It was uncharacteristically sunny that October day in London last year.
As English actress Kate Winslet walked into the interview room at Mayfair Hotel, she groaned: "It's so hot! How are you even breathing?"
Despite her complaint about the weather and her status as one of the greatest actresses of this generation, the 38-year-old has her feet firmly on the ground.
She said: "The reason that I'm not blasé is because I don't live a life where I train my children to bring me a cup of tea in bed. I don't have a life where I have a person who lives in and does things for me.
"Just this morning I said to the lovely girl who did my make-up: "Do you ever have days where you go, 'Oh my God, I don't know what to cook anymore?' And she goes, 'Oh my God, you cook?'
"It is funny this notion people have that when you become famous, you suddenly stop doing normal things.
"I'm sure that some people do, but I would be so unhappy if I didn't."
Winslet's latest movie Labor Day opens here next Thursday. Promotional works for the movie were pushed forward to as early as October to accommodate a labour day of a different kind.
Winslet was heavily pregnant then. She gave birth to her son, Bear, in December.
Bear is her first child with third husband Ned Rocknroll. She has two other children, 13-year-old Mia and eight-year-old Joe, from her previous marriages to directors Jim Threapleton and Sam Mendes, respectively.
Labor Day revolves around depressed single mum Adele (Winslet) and her teenage son Henry (Gattlin Griffith), whose lives are forever changed after they offer an escaped convict (Josh Brolin) a ride.
It is adapted for the big screen by director-screenwriter Jason Reitman (Juno, Up In The Air, Thank You For Smoking), who confessed in a separate interview that he had written the role with Winslet in mind and waited more than a year for her to accept it.
She had been filming Roman Polanski's Carnage in March 2010 and needed a break before the next project.
Winslet admitted that her parenting experience with her daughter Mia helped her a lot for the role.
"The way of communicating is very familiar to me and I find my experience incredibly helpful," she said.
"When I was younger and was playing a parent before I became a parent myself, I would always find it quite frustrating. I would guess at things simply because I didn't know what it would feel like. I could imagine but didn't really know."
The six-time Oscar nominee grew up in a family of actors and began performing on British television when she was 13.
At the age of 22, she received her second Best Actress Oscar nomination for her role in James Cameron's Titanic, two years after earning a Best Supporting Actress Oscar nomination for Sense And Sensibility.
She finally won an Oscar in 2009 - Best Leading Actress for The Reader.
Despite her successes at a young age, she remains humble, attributing it to her family and her upbringing.
She said: "I think it's the reason that I have been able to remain sane. It's really exciting every year, there's someone new whom we talk about, someone exciting coming through and doing well.

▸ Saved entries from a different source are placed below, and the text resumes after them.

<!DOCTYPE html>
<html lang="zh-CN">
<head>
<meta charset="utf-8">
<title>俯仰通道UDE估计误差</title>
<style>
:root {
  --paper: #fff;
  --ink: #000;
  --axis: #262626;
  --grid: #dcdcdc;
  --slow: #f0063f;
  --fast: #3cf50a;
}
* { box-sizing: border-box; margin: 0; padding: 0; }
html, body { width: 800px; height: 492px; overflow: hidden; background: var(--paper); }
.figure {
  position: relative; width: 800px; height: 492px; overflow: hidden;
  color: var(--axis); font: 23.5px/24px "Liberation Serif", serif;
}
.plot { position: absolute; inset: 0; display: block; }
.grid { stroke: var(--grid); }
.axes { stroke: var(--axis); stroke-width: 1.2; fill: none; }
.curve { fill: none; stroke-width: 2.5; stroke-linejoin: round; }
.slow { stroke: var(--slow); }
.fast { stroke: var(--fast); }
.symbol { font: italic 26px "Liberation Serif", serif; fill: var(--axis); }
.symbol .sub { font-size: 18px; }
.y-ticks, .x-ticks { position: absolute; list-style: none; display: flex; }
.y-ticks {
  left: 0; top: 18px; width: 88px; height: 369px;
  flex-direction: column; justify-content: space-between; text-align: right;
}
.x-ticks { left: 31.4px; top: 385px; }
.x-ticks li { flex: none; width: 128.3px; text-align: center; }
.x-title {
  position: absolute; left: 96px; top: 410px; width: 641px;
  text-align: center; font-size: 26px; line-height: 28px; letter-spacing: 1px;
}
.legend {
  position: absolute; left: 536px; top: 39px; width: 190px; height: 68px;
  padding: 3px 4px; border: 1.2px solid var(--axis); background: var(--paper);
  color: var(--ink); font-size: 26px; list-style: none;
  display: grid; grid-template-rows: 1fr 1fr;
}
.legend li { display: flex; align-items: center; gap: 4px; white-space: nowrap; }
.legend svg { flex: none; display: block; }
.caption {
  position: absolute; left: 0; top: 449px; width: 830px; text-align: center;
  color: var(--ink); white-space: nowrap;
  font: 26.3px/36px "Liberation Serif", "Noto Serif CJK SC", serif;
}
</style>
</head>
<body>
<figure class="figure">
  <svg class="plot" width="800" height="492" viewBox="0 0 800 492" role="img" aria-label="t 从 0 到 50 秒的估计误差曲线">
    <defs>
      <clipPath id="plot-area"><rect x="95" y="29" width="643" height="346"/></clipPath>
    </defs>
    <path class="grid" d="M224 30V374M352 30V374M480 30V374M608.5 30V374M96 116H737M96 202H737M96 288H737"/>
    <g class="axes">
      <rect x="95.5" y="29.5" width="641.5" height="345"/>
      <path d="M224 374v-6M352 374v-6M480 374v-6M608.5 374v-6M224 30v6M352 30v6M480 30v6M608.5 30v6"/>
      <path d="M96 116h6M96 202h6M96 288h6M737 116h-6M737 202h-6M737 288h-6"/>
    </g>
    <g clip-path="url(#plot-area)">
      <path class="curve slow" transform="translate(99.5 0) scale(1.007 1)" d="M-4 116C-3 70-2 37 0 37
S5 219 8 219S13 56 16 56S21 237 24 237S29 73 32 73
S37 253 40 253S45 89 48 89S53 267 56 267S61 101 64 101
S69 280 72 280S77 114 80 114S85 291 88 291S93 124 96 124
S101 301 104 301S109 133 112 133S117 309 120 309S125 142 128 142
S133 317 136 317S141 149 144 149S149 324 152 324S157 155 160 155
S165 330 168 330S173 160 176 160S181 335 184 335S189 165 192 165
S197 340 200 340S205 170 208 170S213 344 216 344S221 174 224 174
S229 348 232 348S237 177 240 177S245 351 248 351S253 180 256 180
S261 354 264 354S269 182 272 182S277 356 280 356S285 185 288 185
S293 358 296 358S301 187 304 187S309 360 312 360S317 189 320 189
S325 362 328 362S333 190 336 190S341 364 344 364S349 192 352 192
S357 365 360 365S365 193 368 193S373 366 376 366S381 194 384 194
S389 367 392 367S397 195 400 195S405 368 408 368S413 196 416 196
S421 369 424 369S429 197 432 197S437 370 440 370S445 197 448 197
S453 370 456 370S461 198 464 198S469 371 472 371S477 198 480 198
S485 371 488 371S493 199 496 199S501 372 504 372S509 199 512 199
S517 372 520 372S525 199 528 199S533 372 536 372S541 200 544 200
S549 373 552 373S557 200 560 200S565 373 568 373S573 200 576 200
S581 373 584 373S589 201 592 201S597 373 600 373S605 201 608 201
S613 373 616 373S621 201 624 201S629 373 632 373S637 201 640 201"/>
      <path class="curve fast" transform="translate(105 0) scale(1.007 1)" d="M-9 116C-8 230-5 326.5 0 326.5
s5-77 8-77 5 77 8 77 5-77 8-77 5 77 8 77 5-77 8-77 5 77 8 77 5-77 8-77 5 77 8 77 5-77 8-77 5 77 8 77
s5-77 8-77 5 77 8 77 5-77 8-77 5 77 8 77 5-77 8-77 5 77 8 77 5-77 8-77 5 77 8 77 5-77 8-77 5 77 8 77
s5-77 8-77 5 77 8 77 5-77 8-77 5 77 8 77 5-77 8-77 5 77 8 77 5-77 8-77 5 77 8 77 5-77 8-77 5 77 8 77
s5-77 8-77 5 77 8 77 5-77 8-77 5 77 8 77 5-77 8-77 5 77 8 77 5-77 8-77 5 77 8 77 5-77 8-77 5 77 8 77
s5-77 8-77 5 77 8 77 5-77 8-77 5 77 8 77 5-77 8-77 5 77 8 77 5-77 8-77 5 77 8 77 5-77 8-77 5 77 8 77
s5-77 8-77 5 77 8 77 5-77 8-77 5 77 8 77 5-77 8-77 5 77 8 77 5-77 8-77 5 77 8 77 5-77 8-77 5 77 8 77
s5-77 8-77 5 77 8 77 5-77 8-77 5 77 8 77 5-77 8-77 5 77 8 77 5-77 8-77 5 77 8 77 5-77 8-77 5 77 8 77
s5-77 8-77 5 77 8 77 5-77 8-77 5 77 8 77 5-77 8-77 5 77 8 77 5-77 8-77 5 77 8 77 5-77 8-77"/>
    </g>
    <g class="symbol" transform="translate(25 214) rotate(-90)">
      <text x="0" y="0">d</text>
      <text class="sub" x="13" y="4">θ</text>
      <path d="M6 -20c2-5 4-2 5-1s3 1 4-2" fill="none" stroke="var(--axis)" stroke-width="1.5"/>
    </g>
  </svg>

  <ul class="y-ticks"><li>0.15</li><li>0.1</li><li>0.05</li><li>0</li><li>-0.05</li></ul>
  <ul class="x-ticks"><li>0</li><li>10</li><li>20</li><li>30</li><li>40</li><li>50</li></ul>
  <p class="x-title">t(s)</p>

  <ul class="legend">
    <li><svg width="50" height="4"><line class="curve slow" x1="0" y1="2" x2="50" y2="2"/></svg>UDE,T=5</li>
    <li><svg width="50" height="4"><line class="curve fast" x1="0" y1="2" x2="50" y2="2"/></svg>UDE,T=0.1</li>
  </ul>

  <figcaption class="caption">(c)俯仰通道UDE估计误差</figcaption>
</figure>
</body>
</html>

"But you also hear horror stories, where you just think, 'God, who is looking after these people? Why are they seeming to lose their way?'
"If you think about someone like Miley Cyrus, I remember I said to my daughter the other day, 'I am this close to really opening my mouth about what's going on with that girl.' And Mia went, 'Mum, don't. Don't go in. Just don't!'"
When asked if she is glad to have gained fame before social media took off, Winslet agreed.
"It's really rough now for young actors and actresses, pop stars in particular. It's a nightmare, I mean they can't do anything," she said.
"Someone had to explain to me what Instagram is because I'm just not going anywhere near it. I don't need it, I don't need to feed it, I don't need to be fed by it.
"I think what's happening now is that we do live in a world where we have to be aware of all of this stuff. Unfortunately, it's feeding this young generation in a way that is beyond terrifying.
"So yeah, I'm very, very, very grateful that when it was happening to Leo (DiCaprio) and me, we didn't have this sort of cyber-chaos."
Get The New Paper for more stories.